From the first line of the data through the line containing "block; width: 650px;", return each line exactly.

BEGIN RECORDS FOR PROCESSING

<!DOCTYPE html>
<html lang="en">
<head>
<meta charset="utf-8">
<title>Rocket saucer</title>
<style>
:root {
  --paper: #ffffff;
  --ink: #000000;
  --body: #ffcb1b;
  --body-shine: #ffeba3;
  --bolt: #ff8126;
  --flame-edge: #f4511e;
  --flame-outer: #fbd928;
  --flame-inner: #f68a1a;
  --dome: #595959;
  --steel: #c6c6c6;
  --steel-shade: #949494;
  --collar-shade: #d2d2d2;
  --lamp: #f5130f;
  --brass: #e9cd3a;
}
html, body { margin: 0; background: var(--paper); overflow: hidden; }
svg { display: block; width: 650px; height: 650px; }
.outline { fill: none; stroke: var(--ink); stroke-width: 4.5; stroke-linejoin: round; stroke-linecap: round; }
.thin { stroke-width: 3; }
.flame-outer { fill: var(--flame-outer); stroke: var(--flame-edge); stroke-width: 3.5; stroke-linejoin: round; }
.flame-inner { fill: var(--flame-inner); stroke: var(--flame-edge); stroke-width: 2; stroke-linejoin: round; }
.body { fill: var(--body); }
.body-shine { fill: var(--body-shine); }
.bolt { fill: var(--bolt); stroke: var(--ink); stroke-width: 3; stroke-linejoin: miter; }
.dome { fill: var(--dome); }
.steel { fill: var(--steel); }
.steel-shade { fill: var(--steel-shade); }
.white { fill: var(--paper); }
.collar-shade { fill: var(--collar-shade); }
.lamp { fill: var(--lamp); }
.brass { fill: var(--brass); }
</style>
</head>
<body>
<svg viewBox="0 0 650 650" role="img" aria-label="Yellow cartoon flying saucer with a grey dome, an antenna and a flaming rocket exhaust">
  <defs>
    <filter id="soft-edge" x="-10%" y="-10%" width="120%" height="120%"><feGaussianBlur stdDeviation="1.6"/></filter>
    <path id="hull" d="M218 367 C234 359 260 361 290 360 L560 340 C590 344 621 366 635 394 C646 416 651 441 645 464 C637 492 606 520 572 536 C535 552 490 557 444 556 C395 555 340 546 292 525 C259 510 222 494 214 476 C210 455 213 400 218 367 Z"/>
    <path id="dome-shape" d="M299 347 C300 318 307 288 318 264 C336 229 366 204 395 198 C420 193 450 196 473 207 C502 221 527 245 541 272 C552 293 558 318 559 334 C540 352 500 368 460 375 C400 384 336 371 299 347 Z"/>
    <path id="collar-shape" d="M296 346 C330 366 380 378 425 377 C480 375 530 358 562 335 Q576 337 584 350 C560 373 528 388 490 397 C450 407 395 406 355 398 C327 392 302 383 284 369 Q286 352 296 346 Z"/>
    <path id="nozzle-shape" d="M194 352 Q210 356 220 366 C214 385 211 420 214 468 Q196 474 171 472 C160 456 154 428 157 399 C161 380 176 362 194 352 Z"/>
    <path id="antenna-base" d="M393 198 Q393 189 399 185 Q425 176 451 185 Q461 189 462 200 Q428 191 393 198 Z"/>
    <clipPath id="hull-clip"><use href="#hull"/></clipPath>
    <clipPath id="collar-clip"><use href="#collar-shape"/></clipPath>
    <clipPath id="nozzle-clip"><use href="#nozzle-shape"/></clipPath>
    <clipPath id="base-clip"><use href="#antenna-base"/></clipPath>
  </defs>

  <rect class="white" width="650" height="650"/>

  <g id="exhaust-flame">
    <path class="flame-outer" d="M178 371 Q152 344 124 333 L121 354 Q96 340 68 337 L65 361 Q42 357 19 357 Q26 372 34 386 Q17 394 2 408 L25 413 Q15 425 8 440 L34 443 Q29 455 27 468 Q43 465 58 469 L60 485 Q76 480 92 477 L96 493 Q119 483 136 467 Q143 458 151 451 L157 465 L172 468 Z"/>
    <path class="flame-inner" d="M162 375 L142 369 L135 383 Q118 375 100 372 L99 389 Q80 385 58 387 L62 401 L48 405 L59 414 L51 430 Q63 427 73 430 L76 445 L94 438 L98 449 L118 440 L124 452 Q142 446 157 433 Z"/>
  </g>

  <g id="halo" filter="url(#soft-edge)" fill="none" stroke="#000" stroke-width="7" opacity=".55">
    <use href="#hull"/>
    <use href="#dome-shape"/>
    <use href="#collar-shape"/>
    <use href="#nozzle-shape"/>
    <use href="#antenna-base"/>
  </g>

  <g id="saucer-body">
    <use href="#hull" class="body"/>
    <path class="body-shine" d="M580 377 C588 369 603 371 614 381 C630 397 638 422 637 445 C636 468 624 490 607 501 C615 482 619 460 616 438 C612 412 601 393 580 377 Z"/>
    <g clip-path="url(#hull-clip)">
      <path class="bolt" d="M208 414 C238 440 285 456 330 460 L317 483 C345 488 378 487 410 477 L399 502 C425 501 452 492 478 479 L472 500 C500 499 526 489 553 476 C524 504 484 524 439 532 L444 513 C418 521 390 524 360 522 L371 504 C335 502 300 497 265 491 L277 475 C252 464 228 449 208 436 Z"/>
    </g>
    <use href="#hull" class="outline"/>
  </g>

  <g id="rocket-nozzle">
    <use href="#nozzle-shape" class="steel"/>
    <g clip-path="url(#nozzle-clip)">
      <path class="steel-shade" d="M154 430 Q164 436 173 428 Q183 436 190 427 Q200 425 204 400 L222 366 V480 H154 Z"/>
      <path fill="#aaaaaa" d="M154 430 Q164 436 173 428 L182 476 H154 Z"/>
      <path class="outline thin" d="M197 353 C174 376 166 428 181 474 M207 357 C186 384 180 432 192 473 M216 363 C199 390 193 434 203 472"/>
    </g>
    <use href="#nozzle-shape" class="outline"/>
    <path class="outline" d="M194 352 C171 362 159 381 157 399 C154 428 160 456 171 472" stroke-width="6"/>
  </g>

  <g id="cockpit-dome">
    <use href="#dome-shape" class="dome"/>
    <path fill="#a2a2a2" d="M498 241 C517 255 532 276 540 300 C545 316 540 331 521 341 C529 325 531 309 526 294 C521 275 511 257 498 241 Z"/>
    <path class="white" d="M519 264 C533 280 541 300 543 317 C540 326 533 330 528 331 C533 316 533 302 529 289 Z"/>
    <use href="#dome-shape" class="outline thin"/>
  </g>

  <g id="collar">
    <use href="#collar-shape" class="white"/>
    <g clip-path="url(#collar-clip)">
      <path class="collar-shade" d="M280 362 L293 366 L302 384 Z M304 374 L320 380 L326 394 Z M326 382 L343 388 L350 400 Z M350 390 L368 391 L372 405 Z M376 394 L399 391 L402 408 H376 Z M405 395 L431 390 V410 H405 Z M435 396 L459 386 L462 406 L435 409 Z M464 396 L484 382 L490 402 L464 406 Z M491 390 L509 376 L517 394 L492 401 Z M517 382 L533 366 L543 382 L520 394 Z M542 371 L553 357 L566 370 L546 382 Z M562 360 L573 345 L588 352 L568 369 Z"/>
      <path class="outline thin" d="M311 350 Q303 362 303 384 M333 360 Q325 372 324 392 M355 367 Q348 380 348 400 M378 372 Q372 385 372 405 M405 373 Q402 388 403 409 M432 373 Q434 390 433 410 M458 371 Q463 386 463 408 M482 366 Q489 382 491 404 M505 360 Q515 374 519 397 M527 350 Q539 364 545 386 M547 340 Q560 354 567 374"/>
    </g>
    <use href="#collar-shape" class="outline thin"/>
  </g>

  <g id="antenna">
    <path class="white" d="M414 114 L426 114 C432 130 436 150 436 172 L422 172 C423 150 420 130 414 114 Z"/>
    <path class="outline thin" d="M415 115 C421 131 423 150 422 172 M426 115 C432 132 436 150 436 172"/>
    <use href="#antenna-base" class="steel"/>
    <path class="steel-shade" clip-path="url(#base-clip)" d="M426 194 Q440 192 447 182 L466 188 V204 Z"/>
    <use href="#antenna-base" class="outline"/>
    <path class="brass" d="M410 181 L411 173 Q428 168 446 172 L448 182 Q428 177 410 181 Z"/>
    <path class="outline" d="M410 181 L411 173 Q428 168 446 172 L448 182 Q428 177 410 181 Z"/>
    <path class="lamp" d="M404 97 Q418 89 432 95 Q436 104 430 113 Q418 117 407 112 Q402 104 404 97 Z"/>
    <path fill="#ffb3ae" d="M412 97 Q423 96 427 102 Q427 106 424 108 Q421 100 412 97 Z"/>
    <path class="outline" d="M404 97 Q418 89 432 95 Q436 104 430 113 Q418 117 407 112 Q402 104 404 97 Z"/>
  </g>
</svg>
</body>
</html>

END RECORDS FOR PROCESSING

### RESULT OF THE EXERCISE
<!DOCTYPE html>
<html lang="en">
<head>
<meta charset="utf-8">
<title>Rocket saucer</title>
<style>
:root {
  --paper: #ffffff;
  --ink: #000000;
  --body: #ffcb1b;
  --body-shine: #ffeba3;
  --bolt: #ff8126;
  --flame-edge: #f4511e;
  --flame-outer: #fbd928;
  --flame-inner: #f68a1a;
  --dome: #595959;
  --steel: #c6c6c6;
  --steel-shade: #949494;
  --collar-shade: #d2d2d2;
  --lamp: #f5130f;
  --brass: #e9cd3a;
}
html, body { margin: 0; background: var(--paper); overflow: hidden; }
svg { display: block; width: 650px; height: 650px; }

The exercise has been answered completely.